● **To do**
Copy all lines below containing "class".

● **Data extract**
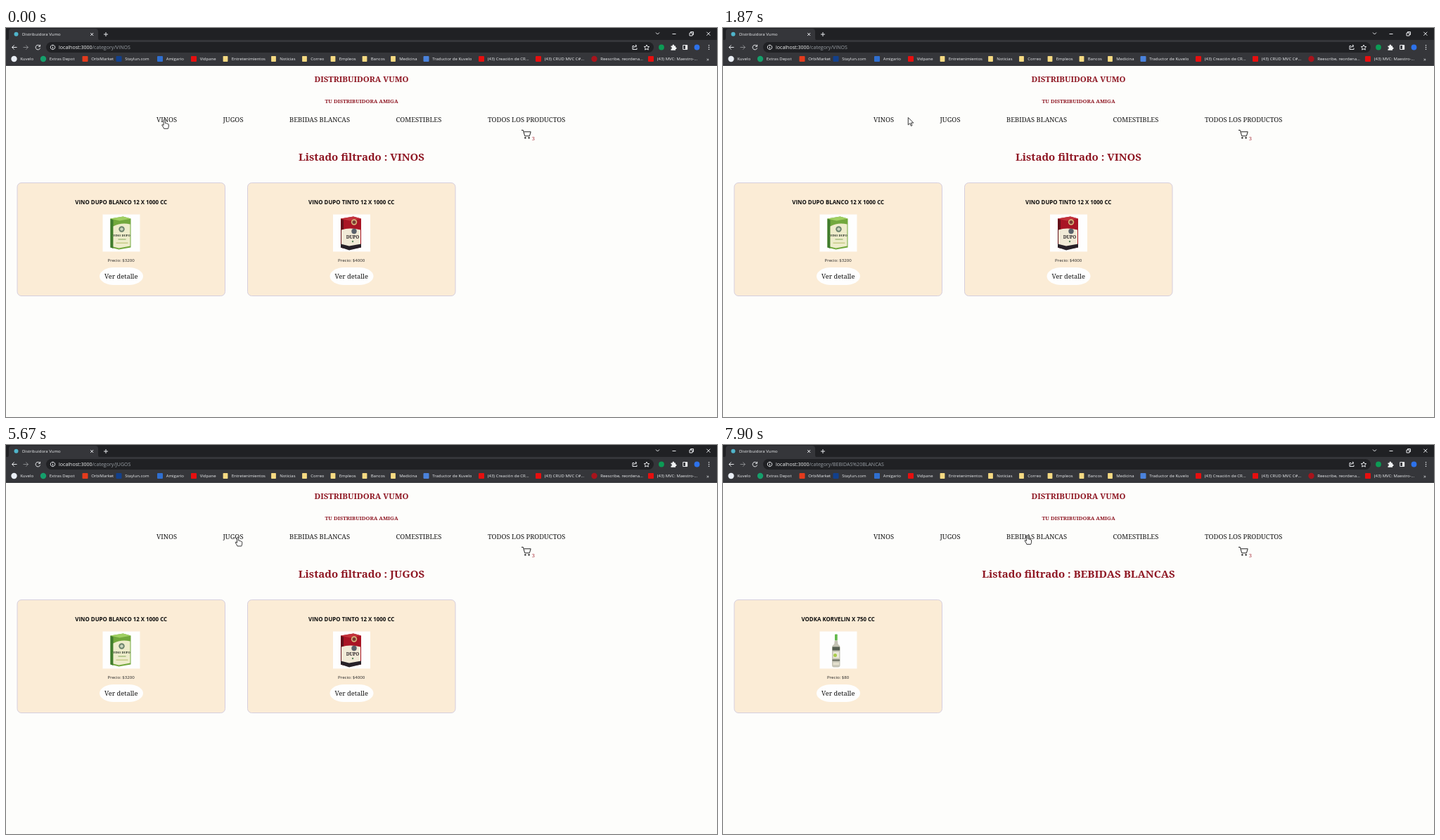
Animation, 1011 px wide and 554 px high, one loop 8 s. Source, as an HTML page:

```html
<!DOCTYPE html>
<html lang="es">
<head>
<meta charset="utf-8">
<title>Distribuidora Vumo</title>
<style>
html, body { margin: 0; width: 100%; height: 100%; overflow: hidden; background: #fdfdfb; }
svg { display: block; width: 100vw; height: 100vh; }
.ui { font-family: "Open Sans", "Noto Sans", sans-serif; }
.serif { font-family: "Noto Serif", "Liberation Serif", serif; }
.line { fill: none; stroke: #e8eaed; stroke-width: 1; }
.bold { font-weight: 700; }
.mid { text-anchor: middle; }
</style>
</head>
<body>
<svg id="stage" viewBox="0 0 1011 554" preserveAspectRatio="none"></svg>
<script>
const LOOP = 8000;
const RED = '#8f1824';
const stage = document.getElementById('stage');

const rect = (x, y, w, h, fill, more = '') =>
  `<rect x="${x}" y="${y}" width="${w}" height="${h}" fill="${fill}" ${more}/>`;
const disc = (x, y, r, fill) => `<circle cx="${x}" cy="${y}" r="${r}" fill="${fill}"/>`;
const shape = (d, fill) => `<path d="${d}" fill="${fill}"/>`;
const line = (d, more = '') => `<path class="line" d="${d}" ${more}/>`;
const text = (x, y, size, value, cls, fill, more = '') =>
  `<text x="${x}" y="${y}" font-size="${size}" class="${cls}" fill="${fill}" ${more}>${value}</text>`;

function bookmarks() {
  const dot = (x, c) => disc(x, 44, 4.2, c);
  const box = (x, c) => rect(x - 4, 40, 8, 8, c, 'rx="1"');
  const folder = x => rect(x - 3.4, 40, 6.8, 8, '#f6da82', 'rx=".7"');
  const video = x => box(x, '#e60f0f');
  const items = [
    [dot, 11.5, 'Kuvelo', '#e9eef5'], [dot, 53, 'Extras Depot', '#159f6b'],
    [box, 112.5, 'OrbiMarket', '#e43b1d'], [box, 160.5, 'Staylun.com', '#12408c'],
    [box, 219, 'Amigario', '#2f6fd0'], [video, 267, 'Vidpane'],
    [folder, 312, 'Entretenimientos'], [folder, 380.5, 'Noticias'],
    [folder, 424.5, 'Correo'], [folder, 465, 'Empleos'],
    [folder, 510, 'Bancos'], [folder, 550.5, 'Medicina'],
    [box, 597.5, 'Traductor de Kuvelo', '#4a83dd'],
    [video, 676, '(43) Creación de CR...'], [video, 757, '(43) CRUD MVC C#...'],
    [dot, 836.5, 'Reescribe, reordena...', '#a8141c'], [video, 917, '(43) MVC: Maestro-...']
  ];
  return items.map(([icon, x, label, color]) =>
    icon(x, color) + text(x + 8.7, 46.3, 6, label, 'ui', '#eceef0')).join('');
}

function browser() {
  return rect(0, 0, 1011, 18, '#202124') +
    rect(0, 17, 1011, 37, '#35363a') +
    shape('M1 18Q4 17 4 14V5Q4 1 8 1H127Q131 1 131 5V14Q131 17 134 18Z', '#35363a') +
    disc(14.5, 8.8, 3, '#4fb4ca') +
    text(23, 11, 6, 'Distribuidora Vumo', 'ui', '#eceef0') +
    line('M120.2 7l4 4m0-4l-4 4M139 9h6m-3-3v6') +
    line('M924 6.5l2.5 2.5 2.5-2.5M947.5 8.5h5M972 7h4v4h-4zM973.5 7V5.5h4v4H976M996.3 5.7l5 5m0-5l-5 5') +
    line('M15.5 27.5H8.7m3-3.1l-3.1 3.1 3.1 3.1') +
    line('M24.5 27.5h6.8m-3-3.1l3.1 3.1-3.1 3.1', 'opacity=".45"') +
    line('M48 25.5A3.3 3.3 0 1 0 48.6 28.5M48.6 23.8v2.5h-2.7') +
    rect(57, 20, 864, 15, '#202124', 'rx="7.5"') +
    line('M66.5 24.2a3.2 3.2 0 1 0 .01 0M66.5 27v2.3M66.5 25.3v.9', 'stroke-width=".8"') +
    `<text x="75" y="30" font-size="7.05" class="ui" fill="#f1f3f4">localhost:3000<tspan id="path" fill="#9aa0a6"></tspan></text>` +
    line('M893 25.5h-2v5h6v-2M892.5 28.5q.5-3 4-3m-1.5-1.7l2 1.7-2 1.7', 'stroke-width=".8"') +
    line('M911 24l1.1 2.4 2.6.3-1.9 1.8.5 2.6-2.3-1.3-2.3 1.3.5-2.6-1.9-1.8 2.6-.3z', 'stroke-width=".8"') +
    disc(932, 27.5, 3.9, '#0c9b55') +
    shape('M945.5 25.5h2q0-2 1.4-2t1.4 2h1.7v2q1.6 0 1.6 1.3T952 30.200v1.500h-6.500v-2q1.500 0 1.500-1.200t-1.500-1.200z', '#f1f3f4') +
    line('M962.700 24.500h6v6h-6z') + rect(966, 24.500, 3, 6, '#f1f3f4') +
    disc(982.5, 27.5, 3.900, '#2d72ea') +
    [24.700, 27.500, 30.300].map(y => disc(999.5, y, .8, '#e8eaed')).join('') +
    bookmarks() + text(996, 46.5, 7.5, '»', 'ui', '#eceef0');
}

function header() {
  const nav = [[214, 'VINOS'], [308.5, 'JUGOS'], [403, 'BEBIDAS BLANCAS'],
    [554.5, 'COMESTIBLES'], [685, 'TODOS LOS PRODUCTOS']];
  return text(505.5, 77, 11.4, 'DISTRIBUIDORA VUMO', 'serif bold mid', RED) +
    text(505.5, 106.7, 7.5, 'TU DISTRIBUIDORA AMIGA', 'serif bold mid', RED) +
    nav.map(([x, label]) => text(x, 133.5, 9.45, label, 'serif', '#151515')).join('') +
    '<path d="M733 145.500h2.300l2.400 8.300h6.700l1.800-6h-9.800" fill="none" stroke="#222" stroke-linejoin="round"/>' +
    disc(738.400, 156.400, 1.2, '#222') + disc(743.600, 156.400, 1.2, '#222') +
    text(747.700, 160, 7.5, '3', 'serif', '#a8303a') +
    text(505.5, 188.700, 15, '<tspan id="category"></tspan>', 'serif bold mid', RED);
}

// Product pictures, each on a 53 by 53 tile.
const carton = (main, dark, top) =>
  shape('M11 6L29 3 40 6V47L23 50 11 47Z', main) +
  shape('M11 6L29 3 40 6 24 9Z', top) +
  shape('M11 6L15 8V48.500L11 47Z', dark);

const whiteWine = () => carton('#72a83d', '#3f7b2d', '#a0cf62') +
  shape('M15 17Q26 11 39 14V45L23 48 15 46Z', '#eeeccb') +
  disc(27, 21, 4.2, '#69806a') + disc(27, 21, 2.3, '#c9d3bb') +
  text(27, 31, 4.2, 'VINO DUPO', 'serif bold mid', '#263126') +
  rect(22, 35, 11, 1, '#81a95a') + rect(19, 40, 17, 1.400, '#c5ca83');

const redWine = () => carton('#a91525', '#65101a', '#c3323b') +
  shape('M12 22Q24 18 39 22V46L23 50 12 47Z', '#f1ead7') +
  shape('M11 42L23 45 40 42V47L23 51 11 47Z', '#272128') +
  disc(30, 11, 4.2, '#d5b47a') + disc(30, 11, 2.500, '#793b34') +
  disc(30, 24, 3.700, '#5a626b') +
  text(28, 34, 6.3, 'DUPO', 'serif bold mid', '#241d21') +
  disc(28, 38.500, 1.2, '#57855a');

const juice = () => rect(23, 2, 6, 4, '#34c74f', 'rx="1"') +
  shape('M18 7L32 5 36 8V48L20 51 17 48Z', '#35b936') +
  shape('M18 7L32 5 36 8 34 14 19 14Z', '#55dc5a') +
  rect(20, 9, 13, 3, '#d83a3d') +
  shape('M17 28Q25 21 36 25V48L20 51 17 48Z', '#f0ca4a') +
  shape('M19 21Q26 13 34 16 32 23 21 25Z', '#168c35') +
  disc(22, 34, 5, '#da3838') + disc(31, 34, 4.800, '#ee892e') +
  rect(19, 41, 15, 5, '#f6ead0') + shape('M17 46H36V48L20 51 17 48Z', '#ed902b');

const vodka = () => rect(21.500, 4, 3.700, 9, '#63b84a', 'rx=".8"') +
  shape('M21.300 13H25.400L26 18Q29 20 29 23V48Q29 51 26 51H20Q17.500 51 17.500 48V23Q17.500 20 20.700 18Z', '#c4c3b5') +
  rect(18, 22, 10.600, 5, '#555f52') + rect(19, 29, 8.600, 9, '#ebe9da') +
  disc(22, 34, 2.5, '#a8cc4b') + rect(18, 40, 10.600, 2, '#676b5e') +
  rect(19, 44, 8.600, 4, '#e4e0ce');

function card(x, name, price, picture) {
  return `<g transform="translate(${x} 220)">` +
    rect(0, .5, 295.5, 161, '#fbecd6', 'rx="6" stroke="#d5cede" stroke-width="1"') +
    text(147.700, 31, 7.900, name, 'ui bold mid', '#0c0c0c') +
    `<g transform="translate(121.500 45.500)">${rect(0, 0, 53, 53, '#fefefe')}${picture()}</g>` +
    text(147.700, 113, 6.100, price, 'ui mid', '#222') +
    rect(117, 121, 62, 25, '#fefefe', 'rx="20" ry="12.5"') +
    text(147.700, 137.300, 9.300, 'Ver detalle', 'serif mid', '#151515') + '</g>';
}

const HAND = 'M-1.100 8V1.100Q-1.100 0 0 0T1.100 1.100V5Q3 4.600 3 5.600 4.600 5.200 4.700 6.200 6.100 6 6.100 7.200V9.500Q6 11 5.200 12.800H-.6Q-1.200 11-3.600 7.600-3.400 6-1.100 8Z';
const ARROW = 'M0 0V10.500L2.500 8.200 4.100 12 5.700 11.300 4.100 7.600H7.500Z';

stage.innerHTML = rect(0, 0, 1011, 554, '#fdfdfb') + browser() + header() +
  `<g class="list">${card(16, 'VINO DUPO BLANCO 12 X 1000 CC', 'Precio: $3200', whiteWine)}` +
  `${card(343.500, 'VINO DUPO TINTO 12 X 1000 CC', 'Precio: $4000', redWine)}</g>` +
  `<g class="list">${card(16, 'JUGO TIVELO 8 X 1000 CC DURAZNO', 'Precio: $400', juice)}</g>` +
  `<g class="list">${card(16, 'VODKA KORVELIN X 750 CC', 'Precio: $80', vodka)}</g>` +
  '<path id="cursor" fill="#fff" stroke="#222" stroke-width=".9" stroke-linejoin="round"/>';

const pathLabel = document.getElementById('path');
const heading = document.getElementById('category');
const cursor = document.getElementById('cursor');
const lists = stage.querySelectorAll('.list');

const CATEGORIES = ['VINOS', 'JUGOS', 'BEBIDAS BLANCAS'];
const CLICKS = [5200, 7200];
const FETCH_DELAY = 500;
const LINKS = [[213, 245], [307, 339], [401, 491]];

// Cursor tip: time, x, y
const MOVES = [
  [0, 225.200, 130.500], [380, 225.200, 130.500], [830, 313, 127.500],
  [1580, 313, 127.500], [2100, 228.600, 127.500], [4200, 228.600, 127.500],
  [4800, 329.600, 131.200], [6110, 329.600, 131.200], [6170, 324.500, 131],
  [6200, 327.700, 131.200], [6580, 327.700, 131.200], [6800, 411, 136],
  [7000, 432.500, 128.600], [LOOP, 432.500, 128.600]
];

function tipAt(t) {
  const i = MOVES.findIndex(move => move[0] > t);
  const [t0, x0, y0] = MOVES[i - 1];
  const [t1, x1, y1] = MOVES[i];
  const u = (t - t0) / (t1 - t0);
  const k = u * u * (3 - 2 * u);
  return [x0 + (x1 - x0) * k, y0 + (y1 - y0) * k];
}

function draw(t) {
  const chosen = CLICKS.filter(at => t >= at).length;
  const loaded = CLICKS.filter(at => t >= at + FETCH_DELAY).length;
  pathLabel.textContent = '/category/' + CATEGORIES[chosen].replace(' ', '%20');
  heading.textContent = 'Listado filtrado : ' + CATEGORIES[chosen];
  lists.forEach((list, i) => { list.style.display = i === loaded ? '' : 'none'; });

  const [x, y] = tipAt(t);
  const overLink = LINKS.some(([left, right]) => x >= left && x <= right);
  cursor.setAttribute('d', overLink ? HAND : ARROW);
  cursor.setAttribute('transform', `translate(${x} ${y})`);
}

const start = performance.now();
function tick() {
  draw((performance.now() - start) % LOOP);
  requestAnimationFrame(tick);
}
tick();
</script>
</body>
</html>
```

● **Exercise output**
const line = (d, more = '') => `<path class="line" d="${d}" ${more}/>`;
  `<text x="${x}" y="${y}" font-size="${size}" class="${cls}" fill="${fill}" ${more}>${value}</text>`;
    `<text x="75" y="30" font-size="7.05" class="ui" fill="#f1f3f4">localhost:3000<tspan id="path" fill="#9aa0a6"></tspan></text>` +
  `<g class="list">${card(16, 'VINO DUPO BLANCO 12 X 1000 CC', 'Precio: $3200', whiteWine)}` +
  `<g class="list">${card(16, 'JUGO TIVELO 8 X 1000 CC DURAZNO', 'Precio: $400', juice)}</g>` +
  `<g class="list">${card(16, 'VODKA KORVELIN X 750 CC', 'Precio: $80', vodka)}</g>` +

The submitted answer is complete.